I'm thinking you have to be of a certain age, a certain vintage, to use a word like ungodly with any seriousness. For added bluster, sure, as in, "It was ungodly cold last night, wasn't it?" That was it as an adjective, an add-on. "Who on earth made this ungodly mess?" You know.
But the word ungodly lost currency as a noun long ago, a usage that was once theological and judgmental. Fifty years ago, it didn't matter if you were Protestant or Catholic, you knew very well who the "ungodly" were: they were them and not us.
But nobody’d say that word today, and those who would and do are best kept at a comfortable distance.
What I'm saying is, the use of the word ungodly as a noun dates an immense stony sermon that spreads 475 feet across a hill in southeast Kansas, just behind a golf course. "CHRIST DIED FOR THE UNGODLY," that massive message proclaims, all upper-case in whitewashed boulders, each letter 18 feet high and 12 feet wide. That's heavyweight preaching.
"Scripture Hill," the locals call it, because it is. It's not Mount Rushmore or Crazy Horse Monument, but the size of that sermon will stop you in your tracks--it's that huge: "CHRIST DIED FOR THE UNGODLY."
Creating those words became the holy vocation of a godly man named Mr. Fred Horton, who, in 1889, spent his working days as a dispatcher on the Sante Fe railroad. To say the least, Mr. Horton was a pious man--no fool would have taken on such a job otherwise. He worked on his vision every day after work.
His wife and kids would hitch the horse to the wagon, people say, and head to railroad yards to pick up Father after work. After a short supper, he'd hoof it up the hill.
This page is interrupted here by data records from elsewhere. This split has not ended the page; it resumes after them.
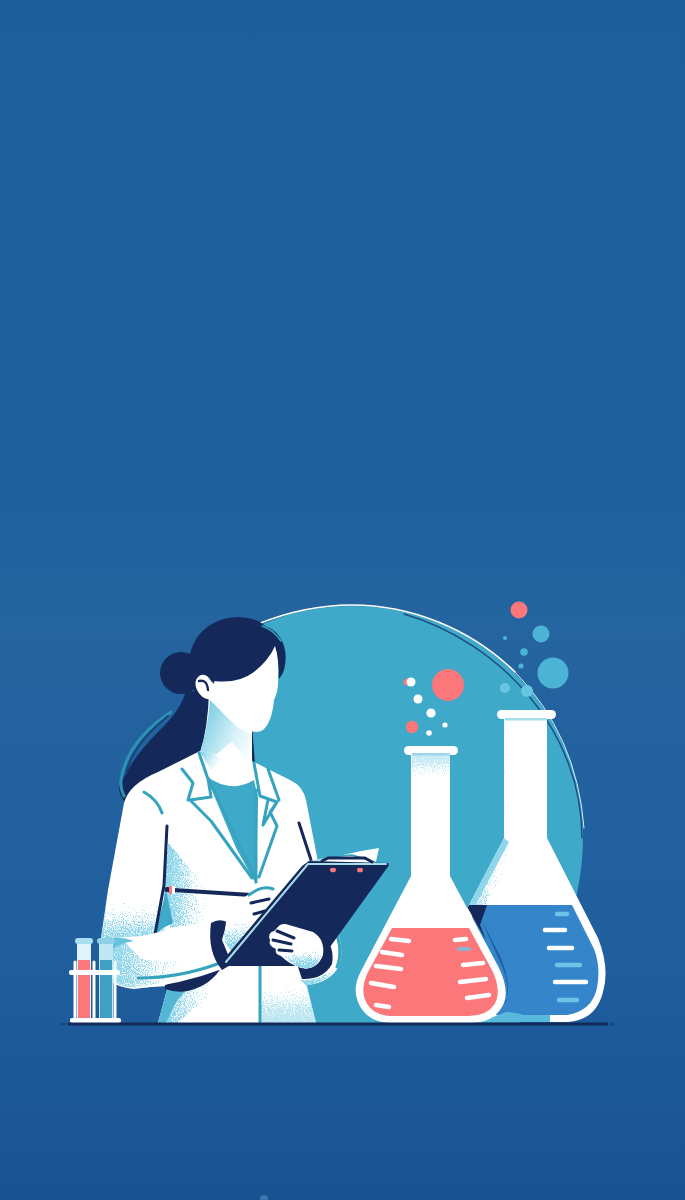
<!DOCTYPE html>
<html lang="en">
<head>
<meta charset="utf-8">
<title>Scientist in the laboratory</title>
<style>
:root{--sky:#1d5f9c;--navy:#14285a;--teal:#3fa9c9;--line:#36a3bf;--pale:#8fd6ea;--coral:#fb777a;--blue:#3585cb;--white:#fff}
html,body{margin:0;height:100%;overflow:hidden;background:var(--sky)}
svg{display:block;width:685px;height:1200px}
.navy{fill:var(--navy)}.teal{fill:var(--teal)}.white{fill:var(--white)}.coral{fill:var(--coral)}.blue{fill:var(--blue)}
.stroke{fill:none;stroke-linecap:round;stroke-linejoin:round}
.seam{stroke:var(--line);stroke-width:3}
.ink{stroke:var(--navy);stroke-width:3}
.mark{stroke:var(--white);stroke-width:4.5}
.mark-teal{stroke:#6cc5e6;stroke-width:4.5}
</style>
</head>
<body>
<svg viewBox="0 0 685 1200" role="img" aria-label="Scientist with a clipboard beside two large flasks">
<defs>
<linearGradient id="backdrop" x1="0" y1="0" x2="0" y2="1">
<stop offset="0" stop-color="#1d5f9c"/><stop offset=".4" stop-color="#1e5f9d"/><stop offset=".52" stop-color="#24649f"/><stop offset=".8" stop-color="#205e9e"/><stop offset="1" stop-color="#195293"/>
</linearGradient>
<linearGradient id="fade-right"><stop offset="0" stop-opacity=".85"/><stop offset="1" stop-opacity=".1"/></linearGradient>
<linearGradient id="fade-up" x1="0" y1="1" x2="0" y2="0"><stop offset="0" stop-opacity=".9"/><stop offset="1" stop-opacity=".15"/></linearGradient>
<linearGradient id="fade-down" x1="0" y1="0" x2="0" y2="1"><stop offset="0" stop-opacity=".85"/><stop offset="1" stop-opacity=".2"/></linearGradient>
<linearGradient id="neck-shade" x1="0" y1="0" x2="1" y2=".7"><stop offset=".15" stop-color="#7fd0e6"/><stop offset=".65" stop-color="#d9f2f8"/><stop offset="1" stop-color="#fff"/></linearGradient>
<filter id="stipple" x="0" y="0" width="1" height="1" color-interpolation-filters="sRGB">
<feTurbulence type="fractalNoise" baseFrequency=".9" numOctaves="2" seed="4"/>
<feColorMatrix values="0 0 0 0 0 0 0 0 0 0 0 0 0 0 0 1 0 0 0 0" result="grain"/>
<feComposite in="SourceGraphic" in2="grain" operator="arithmetic" k2="5" k3="5" k4="-5" result="dots"/>
<feFlood flood-color="#8fd6ea"/>
<feComposite in2="dots" operator="in"/>
</filter>
<clipPath id="coat-clip"><path id="coat-shape" d="M200 751L158 772Q129 784 124 803L108 890L100 945Q100 985 134 988L168 986L158 1023H316L302 966L318 862L306 800Q303 786 290 780L254 762Z"/></clipPath>
<clipPath id="front-clip"><path d="M411 750H450V876L500 970Q510 1000 494 1013Q486 1022 470 1022H390Q364 1022 358 1000Q354 986 362 970L411 876Z"/></clipPath>
<clipPath id="back-clip"><path d="M504 715H547V838L598 938Q610 968 603 992Q596 1020 568 1022H480L456 930L504 838Z"/></clipPath>
<g id="front-scale" class="stroke mark"><path d="M391 939L409 941M382 952L402 955M376 966L401 969M371 983L394 987M376 1005L389 1007M455 940L466 939M463 965L483 963M460 982L486 979M467 998L489 995"/></g>
</defs>

<rect id="background" width="685" height="1200" fill="url(#backdrop)"/>

<g id="disc">
<path class="teal" d="M240 636Q290 606 352 606C480 606 583 710 583 838Q583 890 560 950L520 1023H240Z"/>
<path class="stroke" d="M258 624Q305 605 352 605C410 605 470 628 515 672" stroke="#fff" stroke-width="1.6"/>
<path class="stroke" d="M404 614C500 642 582 730 582 838" stroke="#1c4c83" stroke-width="1.4"/>
<path class="stroke" d="M515 672Q577 735 584 828" stroke="#d9edf6" stroke-width="1"/>
</g>

<g id="bubbles">
<g class="coral"><circle cx="519" cy="610" r="8.5"/><circle cx="448" cy="685" r="16"/><circle cx="412" cy="727" r="6.2"/><circle cx="407" cy="682" r="3.5"/></g>
<g class="white"><circle cx="411" cy="682" r="4.5"/><circle cx="418" cy="699" r="4.5"/><circle cx="431" cy="713" r="4.6"/><circle cx="445" cy="725" r="2.6"/><circle cx="429" cy="733" r="2.8"/></g>
<g fill="#4db3d4"><circle cx="541" cy="634" r="8.5"/><circle cx="553" cy="673" r="15.5"/><circle cx="524" cy="652" r="3.8"/><circle cx="521" cy="666" r="2.6"/><circle cx="505" cy="638" r="2"/></g>
<g fill="#69c6e2"><circle cx="527" cy="691" r="6"/><circle cx="505" cy="688" r="5"/></g>
</g>

<g id="back-flask">
<path class="white" d="M504 715H547V838L598 938Q610 968 603 992Q596 1020 568 1022H480L456 930L504 838Z"/>
<rect class="white" x="497" y="710" width="59" height="9" rx="4.5"/>
<rect x="505" y="718" width="42" height="2.5" fill="#a6ddeb"/>
<g clip-path="url(#back-clip)">
<path filter="url(#stipple)" fill="url(#fade-right)" d="M504 722H526L522 840L484 908H456L504 838Z"/>
<path fill="#8fd6ea" d="M504 838L509 842L474 908H462Z"/>
<path class="blue" d="M470 905H572L594 949Q601 967 597 988Q592 1011 567 1015H490Z"/>
<path class="navy" d="M466 905H487L480 925L486 940Z"/>
<path fill="#58b9dc" d="M480 1022L506 1012Q514 1012 524 1015H550V1022Z"/>
</g>
<path class="stroke mark" d="M545 930H565M549 948H572M555 982H586"/>
<path class="stroke mark-teal" d="M557 914H567M557 965H580M559 1000H577"/>
</g>

<g id="front-flask">
<path fill="#1f5f9f" d="M481 919L500 956Q514 988 503 1006L496 1014L506 1002Q510 980 500 962Z"/>
<path class="white" d="M411 750H450V876L499 968Q512 995 500 1010Q491 1023 470 1023H390Q366 1022 358 1002Q352 988 361 971L411 876Z"/>
<rect class="white" x="404" y="746" width="54" height="9" rx="4.5"/>
<rect x="412" y="753" width="38" height="2.5" fill="#9cd8e8"/>
<path class="coral" d="M392 928H469L493 972Q502 993 494 1005Q486 1016 469 1016H390Q373 1015 366 1002Q360 990 367 974Z"/>
<use href="#front-scale"/>
<path class="stroke" d="M459 949H469" stroke="#8bb3cf" stroke-width="4"/>
<g clip-path="url(#front-clip)"><path filter="url(#stipple)" opacity=".5" fill="url(#fade-down)" d="M412 755H450V785H412Z"/></g>
</g>

<g id="scientist">
<g id="hair-back">
<path class="navy" d="M186 690Q182 708 162 728Q132 757 120 785Q117 793 126 803Q140 786 164 772L202 752L215 696Z"/>
<path class="stroke" d="M171 712Q127 741 121 780Q120 788 124 796" stroke="#2d92b5" stroke-width="3"/>
<path class="stroke" d="M168 716Q132 745 126 774" stroke="#174578" stroke-width="2"/>
<circle class="navy" cx="181" cy="673" r="21"/>
<path class="navy" d="M238 725H252L255 764H238Z"/>
</g>
<g id="neck">
<path class="white" d="M209 692L240 726L252 730V782Q222 795 200 753Q208 728 209 692Z"/>
<path fill="url(#neck-shade)" d="M210 700L238 728Q252 733 251 737L253 780Q246 755 232 742Q214 755 206 765L200 752Q208 728 210 700Z"/>
</g>
<g id="head">
<path class="white" d="M215 680L276 645Q279 661 278 676Q279 690 274 700Q272 722 263 730Q255 735 240 727Q221 716 211 694Z"/>
<path class="navy" d="M190 676C184 646 203 618 238 617Q258 618 265 626C281 631 288 648 285 665Q284 673 279 679Q279 658 275 646Q269 660 254 672Q238 684 214 681L204 704Q191 692 190 676Z"/>
<path class="white" d="M211 681Q206 672 199 676Q193 681 197 690Q203 701 212 699L215 685Z"/>
<path class="stroke" d="M199 681Q207 679 208 690" stroke="#14285a" stroke-width="2.4"/>
<path class="stroke" d="M262 626Q274 630 281 641" stroke="#36a3bf" stroke-width="1.5"/>
</g>

<g id="coat">
<use href="#coat-shape" class="white"/>
<g clip-path="url(#coat-clip)">
<path class="teal" d="M206 776Q231 794 254 780L258 798L256 884L236 848Z"/>
<path class="white" d="M200 752Q211 782 233 785Q249 784 254 779V762L251 750H201Z"/>
<path fill="url(#neck-shade)" d="M200 752L205 746L221 760L211 770Z"/>
<path filter="url(#stipple)" fill="url(#fade-up)" d="M104 900L160 890L166 930L124 950L98 946Z"/>
<path filter="url(#stipple)" fill="url(#fade-right)" d="M168 842L200 880L226 920L170 928L163 890Z"/>
<path class="teal" d="M166 890L173 923L163 928L155 935Z"/>
<path filter="url(#stipple)" fill="url(#fade-right)" d="M164 987L238 962L205 1000L178 1023H157Z"/>
<path fill="#55b6d3" d="M168 985L196 978L176 1002L166 1023H157Z"/>
<path filter="url(#stipple)" opacity=".6" fill="url(#fade-up)" d="M260 975H308L320 1023H260Z"/>
</g>
<path class="stroke seam" d="M199 753L208 779L211 797L190 800L211 821L252 878M182 769L193 783L188 800M208 778L232 830L256 880M254 763L260 796L277 802L263 825L268 800M256 790V882M277 802L270 812L277 826L259 877M268 769L279 800M144 792Q158 800 162 813M260 966V1022"/>
<path class="stroke ink" d="M167 826L164 885L155 934M299 823L311 860"/>
</g>

<g id="near-sleeve">
<path class="navy" d="M165 985L222 966Q212 985 188 991Q176 993 165 989Z"/>
<path class="white" d="M101 940Q120 937 142 936L211 920Q218 933 219 960L225 968Q180 985 134 989Q103 987 100 958Z"/>
<path filter="url(#stipple)" fill="url(#fade-right)" d="M101 942L126 943L142 959L218 963L180 980L134 988Q103 986 100 958Z"/>
<path fill="#68c1dc" d="M103 940Q118 935 134 941Q116 943 106 956Z"/>
<path class="stroke seam" d="M138 978Q180 978 220 963"/>
<path class="navy" d="M211 923Q219 918 227 922L222 940L232 964L222 970Q207 952 211 923Z"/>
</g>

<g id="far-sleeve">
<path class="white" d="M314 860L335 925Q346 950 338 968Q329 982 309 985L294 966L298 900Z"/>
<path class="stroke seam" d="M334 928Q344 949 337 967"/>
<path class="navy" d="M323 935Q335 947 332 964Q323 980 302 979L298 967Q317 964 323 935Z"/>
<path filter="url(#stipple)" fill="url(#fade-up)" d="M300 980Q326 981 336 962Q338 979 306 986Z"/>
</g>

<g id="writing-hand">
<path class="stroke" d="M173 890L251 895" stroke="#14285a" stroke-width="4"/>
<path class="stroke" d="M167 889.5L172 890" stroke="#14285a" stroke-width="5"/>
<path d="M169 886H172V894H169Z" class="coral"/><path d="M172 886H175V894H172Z" class="white"/>
<path class="white" d="M226 922Q232 904 249 894Q262 885 276 891L280 900L235 954Q222 948 226 922Z"/>
<path filter="url(#stipple)" fill="url(#fade-up)" d="M224 930L252 910L262 920L235 954Q222 946 224 930Z"/>
<path class="stroke ink" stroke-width="2" d="M251 903L269 899M254 914L265 911"/>
<path class="stroke seam" d="M249 895Q262 885 273 889"/>
</g>

<g id="clipboard">
<path fill="#a6dfec" d="M310 861L324 858L318 864Z"/>
<path class="white" d="M316 863Q345 853 379 848L375 866Z"/>
<path class="stroke" d="M328 857L352 855L375 862" stroke="#36a3bf" stroke-width="1.5"/>
<path class="navy" d="M309 861L388 863Q390 865 387 868L322 958Q317 966 309 966H224Q220 965 223 960L302 866Z"/>
<path class="stroke" d="M226 962L308 864L386 864" stroke="#a9dcea" stroke-width="2"/>
<path class="stroke" d="M322 861L328 858H365L372 862" stroke="#14285a" stroke-width="3"/>
<ellipse cx="333" cy="870" rx="3" ry="2.3" class="coral"/><ellipse cx="360" cy="870" rx="3" ry="2.3" class="coral"/>
</g>

<g id="holding-hand">
<path class="white" d="M277 928Q281 922 289 925L313 932Q325 939 323 955Q317 971 301 968Q289 964 281 956Q274 954 276 949Q268 946 270 940Q267 933 274 931Z"/>
<path filter="url(#stipple)" fill="url(#fade-up)" d="M283 956L322 944Q324 966 306 969Q294 967 283 956Z"/>
<path class="stroke ink" stroke-width="2" d="M277 931L294 938M273 940L291 944M279 950L292 951"/>
</g>
</g>

<g id="test-tubes">
<g id="coral-tube">
<path fill="#dff3fa" d="M77 942H91V1019H77Z"/><rect class="coral" x="78" y="960" width="12" height="59"/>
<rect x="75" y="938" width="18" height="6" rx="3" fill="#a9ddf0"/>
</g>
<g id="teal-tube">
<path fill="#bfe6f2" d="M99 942H113V1019H99Z"/><rect x="100" y="960" width="12" height="59" fill="#3fa0c4"/>
<rect x="97" y="938" width="18" height="6" rx="3" fill="#8fd0e8"/>
</g>
<path class="stroke" d="M75 962V1019M94 962V1019M115 962V1019" stroke="#fff" stroke-width="3"/>
<rect class="white" x="69" y="970" width="51" height="5" rx="2"/>
<rect class="white" x="70" y="1018" width="51" height="5" rx="2"/>
</g>

<g id="table">
<path class="stroke ink" d="M69 1024H607"/>
<path class="stroke" d="M62 1024H64M612 1024H613" stroke="#174578" stroke-width="3"/>
</g>
<circle cx="264" cy="1199" r="4" fill="#3c78ae"/>
</svg>
</body>
</html>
Mostly he worked up there alone, although sometimes, people say, he had a little help from a man remembered only as an African-American, a man who had a wagon, which--my goodness! --must have come in handy. We're talking stones akin to boulders here, not pebbles you skip off a pond.
You got to love the whole story, whether or not you buy the sermon. This Mr. Horton, ordinary guy full of extraordinary passion, wasn't looking for fame or fortune. He just wanted to tell the ungodly--people who don't think much about God--what was plain-and-simple fact in his book: that they are loved. Horton's huge whitewashed stones aren't intended to blackball anyone. He thought he was just being helpful, and he was.
More than a century ago already, Mr. Horton could no longer do maintenance up there, and, sadly enough, the Great Plains are not without bushy weeds. What townspeople knew was that if nobody knocked them down and the whitewash faded in the hot Kansas sun, that 475-foot message would simply someday disappear, and there'd be no more "Scripture Hill."
Somebody had to keep Mr. Horton's work alive, the locals told themselves. And you'll be pleased to know, as I am, that they did and do and will. An entire 120 years later, Mr. Horton's sermon is still there brightly. Arkansas City is very proud of their Scripture Hill.
But big as it is, you won't see those words easily because Mr. Horton was a man of his time. He wanted that scripture to be seen by thousands and thousands who rode the Santa Fe Railroad, so those words are still up there boldly on the hill above tracks, but no one travels the tracks anymore. The scripture is there, but if you want to see it, you'd better bring a drone.
No matter. Every year, the locals pull weeds and put down whitewash on those big stones Mr. Horton arranged up there steadfastly. That's why the sermon on the hill is still there, as distinct as if that bible verse were written in the landscape by the hand of the Lord just yesterday.
I'm quite sure Mr. Horton the dispatcher would like that--and so, I must admit, do I.
Fact is, even if you consider yourself among the ungodly, you can't help take heart when you look up and see all those crisp white letters still writ large across Scripture Hill. I swear, it’ll bring a smile.